Monday 30 April 2018 5.13pm
Viaggio in Italia (aka. Journey to Italy) 1954
A Roberto Rossellini Film
“If you hadn’t called me now, I would have thrown myself into the sea.”
“Isn’t that a little extreme?”
“Maybe, but it is what I would have done.
– Journey to Italy (1954)
It’s very interesting that Journey to Italy is the Rossellini film which frequently pops up on the Top 100 Films Ever list because on first viewing it isn’t the film that I would pick for being exceptional. Maybe because it is loosely structured and drifts, aimlessly at times, it is seen as a forerunner to Antonioni’s L’Avventura (1960) and Godard’s films like A bout de soufflé (1960) and Pierrot le fou (1965).
Katherine and Alex are a married couple travelling in Italy. His Uncle has died and he’s inherited a beautiful house which he is keen to sell as quickly as possible. He is a business man who is quickly shown to be someone who is easily bored, judgmental and dissmmissive. His work is his life and taking time to visit Italy like a tourist annoys him. He would rather have flow in, organised the sale of the property, flown out, and been home a week ago. During the course of these few days together their marriage starts to unravel.
In terms of a storyline it doesn’t lay a solid foundation for the change in behaviour of the couple from their first moments together in the car at the beginning. Things seem fine. Sure, he is opinionated and likes rubbishing things he doesn’t understand but it doesn’t mean that the relationship is already floundering. So, the reasons which change their feelings for each other, pulling them apart, and the sudden last minute reconciliation are awkward and unconvincing, if it is judged as a straightforward drama. If it is actually a groundbreaking film because of all these things, then what it does is more impressionistic than realistic. It’s like a series of scenes that are pulled out of their journey in Italy, and the connecting scenes that would have shown the breakdown little by little are omitted. The story throws a blanket over the story about their relationship in one scene in particular, in their hotel room, towards the beginning of the film. Katherine makes a comment to Alex, “This is the first time we’ve been really alone, ever since we married.” His response is as if it had never occurred to him, “Yes, I suppose it is.”
The basis for believing everything that follows about how they feel towards each other and the state of their marriage is covered by this and another line. George Sanders response can be taken as sarcastic/ironic (which is almost his trademark as an actor) or a realisation. It seems to me that it is more of the former and less of the latter.
Alex: Are you sure you know when I’m happy?
Katherine: No, ever since we left on this trip I’m not so sure.
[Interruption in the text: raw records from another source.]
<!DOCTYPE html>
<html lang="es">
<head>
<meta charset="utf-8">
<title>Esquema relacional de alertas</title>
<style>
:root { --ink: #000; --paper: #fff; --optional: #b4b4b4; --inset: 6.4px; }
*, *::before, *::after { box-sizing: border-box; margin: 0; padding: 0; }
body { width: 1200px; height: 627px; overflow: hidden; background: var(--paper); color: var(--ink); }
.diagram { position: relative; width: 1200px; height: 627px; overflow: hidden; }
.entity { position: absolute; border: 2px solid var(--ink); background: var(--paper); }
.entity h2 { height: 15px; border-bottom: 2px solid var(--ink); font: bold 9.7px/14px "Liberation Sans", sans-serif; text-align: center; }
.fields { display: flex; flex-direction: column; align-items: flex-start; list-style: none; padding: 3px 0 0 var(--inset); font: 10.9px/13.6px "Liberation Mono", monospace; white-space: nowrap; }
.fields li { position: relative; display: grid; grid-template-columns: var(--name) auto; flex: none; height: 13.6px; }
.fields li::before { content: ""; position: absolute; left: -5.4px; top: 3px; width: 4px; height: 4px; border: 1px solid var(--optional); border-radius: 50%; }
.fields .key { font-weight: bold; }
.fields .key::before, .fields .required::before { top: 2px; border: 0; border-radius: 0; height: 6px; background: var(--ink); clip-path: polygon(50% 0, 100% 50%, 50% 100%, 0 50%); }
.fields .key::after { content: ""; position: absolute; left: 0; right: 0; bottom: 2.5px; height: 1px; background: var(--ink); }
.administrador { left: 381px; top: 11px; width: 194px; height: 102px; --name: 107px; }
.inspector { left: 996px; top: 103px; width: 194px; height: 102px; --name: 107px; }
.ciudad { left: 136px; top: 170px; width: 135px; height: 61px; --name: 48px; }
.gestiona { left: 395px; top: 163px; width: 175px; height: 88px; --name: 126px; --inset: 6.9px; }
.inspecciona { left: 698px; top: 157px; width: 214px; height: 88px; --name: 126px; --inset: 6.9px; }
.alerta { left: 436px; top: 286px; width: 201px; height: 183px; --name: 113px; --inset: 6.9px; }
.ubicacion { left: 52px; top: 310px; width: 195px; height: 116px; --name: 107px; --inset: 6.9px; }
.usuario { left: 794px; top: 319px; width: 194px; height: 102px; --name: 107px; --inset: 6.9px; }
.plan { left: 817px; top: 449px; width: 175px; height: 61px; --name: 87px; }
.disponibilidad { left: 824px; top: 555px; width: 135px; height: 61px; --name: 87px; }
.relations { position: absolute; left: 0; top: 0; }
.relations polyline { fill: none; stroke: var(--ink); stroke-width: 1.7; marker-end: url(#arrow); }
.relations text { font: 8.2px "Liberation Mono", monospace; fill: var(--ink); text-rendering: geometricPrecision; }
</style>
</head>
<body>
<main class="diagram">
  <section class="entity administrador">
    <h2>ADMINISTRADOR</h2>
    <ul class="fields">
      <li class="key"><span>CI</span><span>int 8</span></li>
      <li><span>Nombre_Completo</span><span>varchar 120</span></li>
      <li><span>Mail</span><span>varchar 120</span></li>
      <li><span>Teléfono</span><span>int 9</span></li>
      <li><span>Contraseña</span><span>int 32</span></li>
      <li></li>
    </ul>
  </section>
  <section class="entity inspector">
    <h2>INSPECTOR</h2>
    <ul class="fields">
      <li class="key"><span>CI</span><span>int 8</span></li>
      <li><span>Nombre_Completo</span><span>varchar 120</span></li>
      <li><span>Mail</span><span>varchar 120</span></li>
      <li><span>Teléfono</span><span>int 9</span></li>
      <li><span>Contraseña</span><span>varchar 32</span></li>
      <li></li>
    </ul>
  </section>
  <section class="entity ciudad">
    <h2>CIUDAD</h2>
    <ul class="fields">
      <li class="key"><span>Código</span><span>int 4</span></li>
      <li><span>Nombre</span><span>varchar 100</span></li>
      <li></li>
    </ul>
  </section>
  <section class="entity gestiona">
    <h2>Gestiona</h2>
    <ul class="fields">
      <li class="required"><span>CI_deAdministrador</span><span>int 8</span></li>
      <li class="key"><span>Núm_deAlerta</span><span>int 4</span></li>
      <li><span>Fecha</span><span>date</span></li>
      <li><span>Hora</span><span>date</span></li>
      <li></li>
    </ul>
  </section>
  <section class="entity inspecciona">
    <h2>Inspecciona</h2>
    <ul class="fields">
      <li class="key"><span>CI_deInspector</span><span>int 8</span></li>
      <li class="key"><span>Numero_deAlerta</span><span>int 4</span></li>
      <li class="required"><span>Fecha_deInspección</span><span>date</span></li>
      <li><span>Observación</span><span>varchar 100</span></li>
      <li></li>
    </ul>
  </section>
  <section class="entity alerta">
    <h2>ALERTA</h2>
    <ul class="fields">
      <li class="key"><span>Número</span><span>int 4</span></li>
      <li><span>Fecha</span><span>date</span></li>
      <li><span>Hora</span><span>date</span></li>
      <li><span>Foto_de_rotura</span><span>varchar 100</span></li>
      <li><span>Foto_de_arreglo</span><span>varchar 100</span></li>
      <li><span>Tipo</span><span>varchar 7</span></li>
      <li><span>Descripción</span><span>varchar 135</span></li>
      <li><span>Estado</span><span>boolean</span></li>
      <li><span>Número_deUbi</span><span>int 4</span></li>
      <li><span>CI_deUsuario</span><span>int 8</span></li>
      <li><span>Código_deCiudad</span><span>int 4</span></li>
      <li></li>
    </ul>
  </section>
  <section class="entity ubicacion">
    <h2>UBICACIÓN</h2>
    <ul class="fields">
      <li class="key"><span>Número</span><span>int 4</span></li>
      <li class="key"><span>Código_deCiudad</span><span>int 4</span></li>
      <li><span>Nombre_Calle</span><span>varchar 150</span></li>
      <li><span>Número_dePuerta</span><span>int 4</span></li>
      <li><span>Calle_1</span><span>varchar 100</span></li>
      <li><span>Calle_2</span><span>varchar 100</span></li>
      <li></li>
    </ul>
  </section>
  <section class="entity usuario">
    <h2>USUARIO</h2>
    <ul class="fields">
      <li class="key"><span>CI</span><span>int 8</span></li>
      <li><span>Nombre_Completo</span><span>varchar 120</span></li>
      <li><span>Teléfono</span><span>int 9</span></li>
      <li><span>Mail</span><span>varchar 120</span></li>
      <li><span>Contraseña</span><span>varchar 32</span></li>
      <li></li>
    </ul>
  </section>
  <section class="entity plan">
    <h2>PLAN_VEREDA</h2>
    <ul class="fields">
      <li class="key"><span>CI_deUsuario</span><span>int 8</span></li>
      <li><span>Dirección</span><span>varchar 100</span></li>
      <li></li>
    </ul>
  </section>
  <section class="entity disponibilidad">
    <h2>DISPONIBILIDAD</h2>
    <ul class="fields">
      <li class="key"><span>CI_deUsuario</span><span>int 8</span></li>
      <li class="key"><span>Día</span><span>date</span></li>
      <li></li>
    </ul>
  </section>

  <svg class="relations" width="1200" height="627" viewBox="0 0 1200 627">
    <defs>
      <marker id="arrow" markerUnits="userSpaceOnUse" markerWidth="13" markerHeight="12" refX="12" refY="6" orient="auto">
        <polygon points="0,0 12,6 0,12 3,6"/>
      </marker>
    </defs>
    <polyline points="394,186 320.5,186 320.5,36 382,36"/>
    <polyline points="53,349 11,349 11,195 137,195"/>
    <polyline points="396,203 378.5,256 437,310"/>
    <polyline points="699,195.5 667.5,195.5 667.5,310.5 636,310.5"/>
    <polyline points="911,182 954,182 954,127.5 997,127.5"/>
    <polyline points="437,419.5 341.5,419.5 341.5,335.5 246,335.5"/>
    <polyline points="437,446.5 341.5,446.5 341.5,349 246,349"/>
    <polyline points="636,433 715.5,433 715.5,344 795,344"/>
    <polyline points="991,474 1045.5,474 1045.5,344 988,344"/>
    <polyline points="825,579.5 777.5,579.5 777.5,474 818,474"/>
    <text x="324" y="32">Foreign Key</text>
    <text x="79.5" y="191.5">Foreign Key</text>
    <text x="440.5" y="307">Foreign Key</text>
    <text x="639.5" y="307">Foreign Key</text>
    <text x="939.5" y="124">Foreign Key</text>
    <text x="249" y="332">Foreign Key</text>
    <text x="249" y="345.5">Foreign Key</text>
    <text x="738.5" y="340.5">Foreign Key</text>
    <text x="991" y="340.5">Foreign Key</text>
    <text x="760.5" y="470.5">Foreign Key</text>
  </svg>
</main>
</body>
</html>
I realise for the first time that we are like strangers.
Alex: That’s right. After eight years of marriage it seems that we don’t know anything about each other.